• What is expected
If a line of the material holds the string "ball", please copy it.

• Data to use
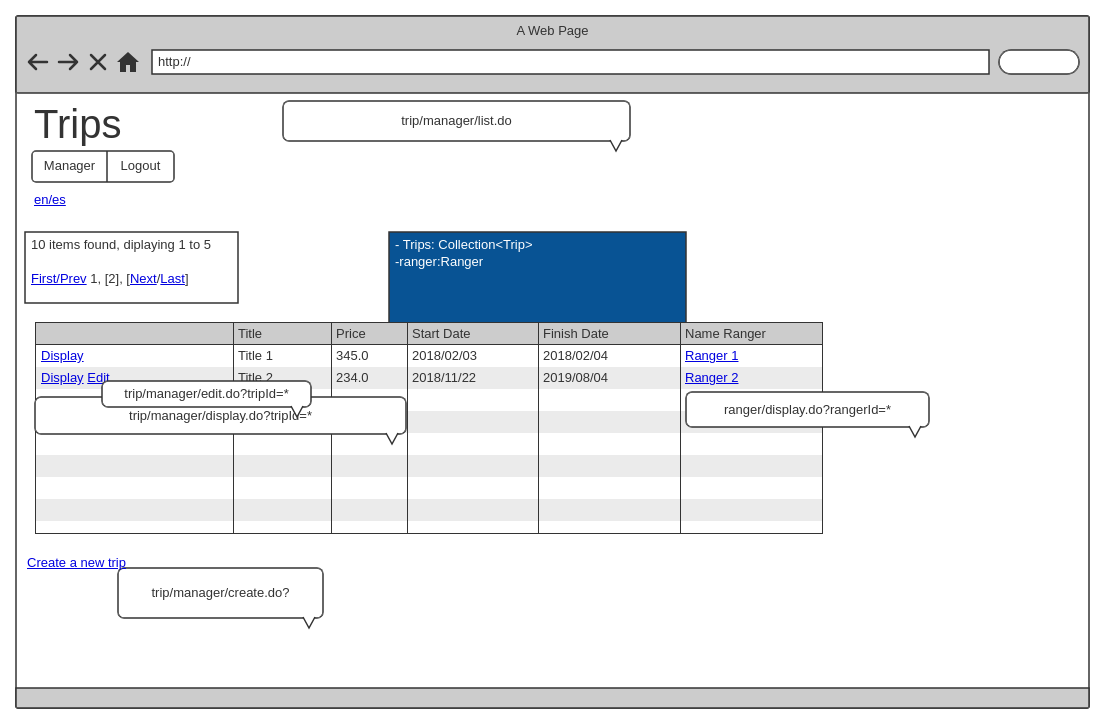
<!DOCTYPE html>
<html lang="en">
<head>
<meta charset="utf-8">
<title>Trips wireframe</title>
<style>
:root {
  --ink: #333;
  --paper: #fff;
  --bar: #ccc;
  --stripe: #ebebeb;
  --link: #0000e0;
  --model: #085394;
  --stroke: 0 0 0 .75px var(--ink), inset 0 0 0 .75px var(--ink);
}
* { box-sizing: border-box; margin: 0; padding: 0; }
html, body { width: 1105px; height: 724px; overflow: hidden; background: var(--paper); }
body { position: relative; font: 13px/17px "Liberation Sans", Arial, sans-serif; color: var(--ink); }
a { color: var(--link); text-decoration: underline; }
svg { display: block; }
.window { position: absolute; left: 16px; top: 16px; width: 1073px; height: 692px; border-radius: 2px; box-shadow: var(--stroke); display: flex; flex-direction: column; justify-content: space-between; }
.chrome { height: 77px; background: var(--bar); border-radius: 2px; box-shadow: var(--stroke); }
.window-title { height: 30px; line-height: 30px; text-align: center; }
.toolbar { height: 32px; padding: 0 10px; display: flex; align-items: center; gap: 6px; }
.toolbar svg { flex: none; fill: none; stroke: var(--ink); stroke-width: 2.5; stroke-linecap: round; stroke-linejoin: round; }
.toolbar .home { fill: var(--ink); stroke: none; }
.address { flex: 1; height: 24px; margin: 0 4px 0 6px; padding-left: 6px; line-height: 23px; background: var(--paper); box-shadow: var(--stroke); }
.search { width: 80px; height: 24px; border-radius: 12px; background: var(--paper); box-shadow: var(--stroke); }
.status-bar { height: 20px; background: var(--bar); border-radius: 0 0 2px 2px; box-shadow: var(--stroke); }

.page-title { position: absolute; left: 34px; top: 101px; font-size: 40px; line-height: 46px; font-weight: 400; }
.menu { position: absolute; left: 32px; top: 151px; width: 142px; height: 31px; display: flex; border-radius: 4px; box-shadow: var(--stroke); line-height: 30px; text-align: center; }
.menu span { width: 75px; }
.menu span + span { width: 67px; box-shadow: -.75px 0 var(--ink), inset .75px 0 var(--ink); }
.language { position: absolute; left: 34px; top: 191px; }
.pager { position: absolute; left: 25px; top: 232px; width: 213px; height: 71px; padding: 4px 6px; box-shadow: var(--stroke); }
.pager p + p { margin-top: 17px; }
.model { position: absolute; left: 389px; top: 232px; width: 297px; height: 91px; padding: 4px 6px; background: var(--model); color: var(--paper); box-shadow: var(--stroke); }

.trips { position: absolute; left: 36px; top: 323px; width: 786px; height: 210px; table-layout: fixed; border-collapse: separate; border-spacing: 0; background: var(--paper); box-shadow: 0 0 0 1px var(--ink); }
.trips th, .trips td { height: 22px; padding-left: 5px; text-align: left; font-weight: 400; line-height: 20px; vertical-align: middle; white-space: nowrap; }
.trips th { background: var(--bar); border-bottom: 1px solid var(--ink); }
.trips th + th, .trips td + td { border-left: 1px solid var(--ink); padding-left: 4px; }
.trips tbody tr:nth-child(even) { background: var(--stripe); }
.trips tbody tr:last-child td { height: 12px; }

.create { position: absolute; left: 27px; top: 554px; z-index: 2; }
.callout { position: absolute; display: flex; align-items: center; justify-content: center; padding-bottom: 1px; border-radius: 6px; background: var(--paper); box-shadow: var(--stroke); }
.callout svg { position: absolute; right: 7px; bottom: -12px; }
.list-url { left: 283px; top: 101px; width: 347px; height: 40px; }
.display-url { left: 35px; top: 397px; width: 371px; height: 37px; }
.edit-url { left: 102px; top: 381px; width: 209px; height: 26px; }
.ranger-url { left: 686px; top: 392px; width: 243px; height: 35px; }
.create-url { left: 118px; top: 568px; width: 205px; height: 50px; }
</style>
</head>
<body>
<svg width="0" height="0" style="position:absolute" aria-hidden="true">
  <defs>
    <path id="tail" d="M1 1L7 12L13 1" fill="#fff" stroke="#333" stroke-width="1.5"/>
  </defs>
</svg>

<div class="window">
  <header class="chrome">
    <div class="window-title">A Web Page</div>
    <div class="toolbar">
      <svg width="24" height="24" aria-label="Back"><path d="M21 12H3M10 5L3 12L10 19"/></svg>
      <svg width="24" height="24" aria-label="Forward"><path d="M3 12H21M14 5L21 12L14 19"/></svg>
      <svg width="24" height="24" aria-label="Stop"><path d="M5 5L19 19M19 5L5 19"/></svg>
      <svg class="home" width="24" height="24" aria-label="Home"><path d="M12 2L23 12H20V22H14V15H10V22H4V12H1Z"/></svg>
      <div class="address">http://</div>
      <div class="search"></div>
    </div>
  </header>
  <footer class="status-bar"></footer>
</div>

<main>
  <h1 class="page-title">Trips</h1>
  <nav class="menu"><span>Manager</span><span>Logout</span></nav>
  <a class="language" href="#">en/es</a>

  <section class="pager">
    <p>10 items found, diplaying 1 to 5</p>
    <p><a href="#">First/Prev</a> 1, [2], [<a href="#">Next</a>/<a href="#">Last</a>]</p>
  </section>

  <aside class="model">
    <p>- Trips: Collection&lt;Trip&gt;</p>
    <p>-ranger:Ranger</p>
  </aside>

  <table class="trips">
    <colgroup>
      <col style="width:197px"><col style="width:98px"><col style="width:76px">
      <col style="width:131px"><col style="width:142px"><col style="width:142px">
    </colgroup>
    <thead>
      <tr><th></th><th>Title</th><th>Price</th><th>Start Date</th><th>Finish Date</th><th>Name Ranger</th></tr>
    </thead>
    <tbody>
      <tr><td><a href="#">Display</a></td><td>Title 1</td><td>345.0</td><td>2018/02/03</td><td>2018/02/04</td><td><a href="#">Ranger 1</a></td></tr>
      <tr><td><a href="#">Display</a> <a href="#">Edit</a></td><td>Title 2</td><td>234.0</td><td>2018/11/22</td><td>2019/08/04</td><td><a href="#">Ranger 2</a></td></tr>
      <tr><td></td><td></td><td></td><td></td><td></td><td></td></tr>
      <tr><td></td><td></td><td></td><td></td><td></td><td></td></tr>
      <tr><td></td><td></td><td></td><td></td><td></td><td></td></tr>
      <tr><td></td><td></td><td></td><td></td><td></td><td></td></tr>
      <tr><td></td><td></td><td></td><td></td><td></td><td></td></tr>
      <tr><td></td><td></td><td></td><td></td><td></td><td></td></tr>
      <tr><td></td><td></td><td></td><td></td><td></td><td></td></tr>
    </tbody>
  </table>

  <a class="create" href="#">Create a new trip</a>
</main>

<div class="callout list-url">trip/manager/list.do<svg width="14" height="14"><use href="#tail"/></svg></div>
<div class="callout display-url">trip/manager/display.do?tripId=*<svg width="14" height="14"><use href="#tail"/></svg></div>
<div class="callout edit-url">trip/manager/edit.do?tripId=*<svg width="14" height="14"><use href="#tail"/></svg></div>
<div class="callout ranger-url">ranger/display.do?rangerId=*<svg width="14" height="14"><use href="#tail"/></svg></div>
<div class="callout create-url">trip/manager/create.do?<svg width="14" height="14"><use href="#tail"/></svg></div>
</body>
</html>
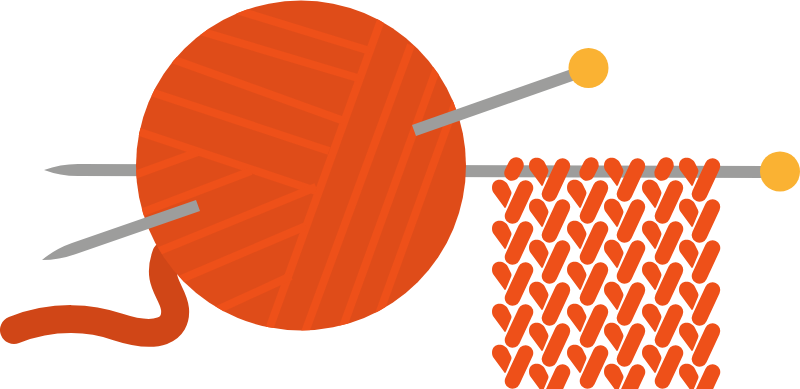
<!DOCTYPE html>
<html lang="en">
<head>
<meta charset="utf-8">
<title>Yarn ball and knitting needles</title>
<style>
:root {
  --paper: #ffffff;
  --yarn: #df4c19;
  --strand: #ee5019;
  --tail: #d04617;
  --needle: #9d9d9c;
  --knob: #fab233;
}
html, body { margin: 0; background: var(--paper); overflow: hidden; }
.illustration { display: block; width: 800px; height: 389px; }
.needle { fill: var(--needle); }
.knob { fill: var(--knob); }
.ball { fill: var(--yarn); }
.tail { fill: none; stroke: var(--tail); stroke-width: 28; stroke-linecap: round; }
.strands { fill: none; stroke: var(--strand); stroke-width: 8; }
.knitting { fill: var(--strand); stroke: var(--strand); }
.leg { stroke-width: 15.5; stroke-linecap: round; }
.loop { stroke: none; }
</style>
</head>
<body>
<svg class="illustration" viewBox="0 0 800 389" role="img" aria-label="Orange ball of yarn with two knitting needles and a knitted swatch">
  <defs>
    <clipPath id="ball-edge"><circle cx="301" cy="165.500" r="165"/></clipPath>
    <g id="stitch">
      <path class="loop" d="M-8 1C-8 -10 5 -9 8 -2L11 4Q12 6 11 8L6 20Q5 22 4 20L-7 5Q-8 3 -8 1Z"/>
      <line class="leg" x1="25.500" y1="1" x2="12.500" y2="29"/>
    </g>
    <g id="stitch-row">
      <use href="#stitch"/>
      <use href="#stitch" x="75"/>
      <use href="#stitch" x="150"/>
    </g>
    <line id="cast-on" class="leg" x1="516" y1="165" x2="512" y2="173"/>
  </defs>

  <g id="long-needle">
    <path class="needle" d="M44 170Q60 164 78 164L765 166V178L78 176Q60 176 44 170Z"/>
    <circle class="knob" cx="780" cy="171.500" r="20"/>
  </g>

  <path class="tail" d="M14 330C55 314 92 318 118 327C158 340 177 330 175 309C173 291 156 283 166 255"/>

  <g id="yarn-ball">
    <circle class="ball" cx="301" cy="165.500" r="165"/>
    <g class="strands" clip-path="url(#ball-edge)">
      <path d="M381 20L268 332M411 45L304 335M438 65L340 335M462 85L375 325"/>
      <path d="M230 8L370 51M200 31L361 79M172 59L344 121M148 91L329 151M134 130L316 191"/>
      <path d="M132 176L198 152M138 214L251 171M152 254L316 187M172 283L306 226M215 311L291 276"/>
    </g>
  </g>

  <g id="short-needle">
    <path class="needle" d="M412 125L580 66L584 77L416 136Z"/>
    <circle class="knob" cx="588.500" cy="68" r="20"/>
    <path class="needle" d="M42 260Q55 249 72 243L196 200L200 211L76 254Q59 260 42 260Z"/>
  </g>

  <g class="knitting" id="swatch">
    <use href="#cast-on"/>
    <use href="#cast-on" x="75"/>
    <use href="#cast-on" x="150"/>
    <use href="#stitch-row" x="537" y="165"/>
    <use href="#stitch-row" x="500" y="187"/>
    <use href="#stitch-row" x="537" y="206"/>
    <use href="#stitch-row" x="500" y="228"/>
    <use href="#stitch-row" x="537" y="247"/>
    <use href="#stitch-row" x="500" y="269"/>
    <use href="#stitch-row" x="537" y="289"/>
    <use href="#stitch-row" x="500" y="311"/>
    <use href="#stitch-row" x="537" y="330"/>
    <use href="#stitch-row" x="500" y="352"/>
    <use href="#stitch-row" x="537" y="371"/>
  </g>
</svg>
</body>
</html>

• Exercise result
<title>Yarn ball and knitting needles</title>
.ball { fill: var(--yarn); }
<svg class="illustration" viewBox="0 0 800 389" role="img" aria-label="Orange ball of yarn with two knitting needles and a knitted swatch">
    <clipPath id="ball-edge"><circle cx="301" cy="165.500" r="165"/></clipPath>
  <g id="yarn-ball">
    <circle class="ball" cx="301" cy="165.500" r="165"/>
    <g class="strands" clip-path="url(#ball-edge)">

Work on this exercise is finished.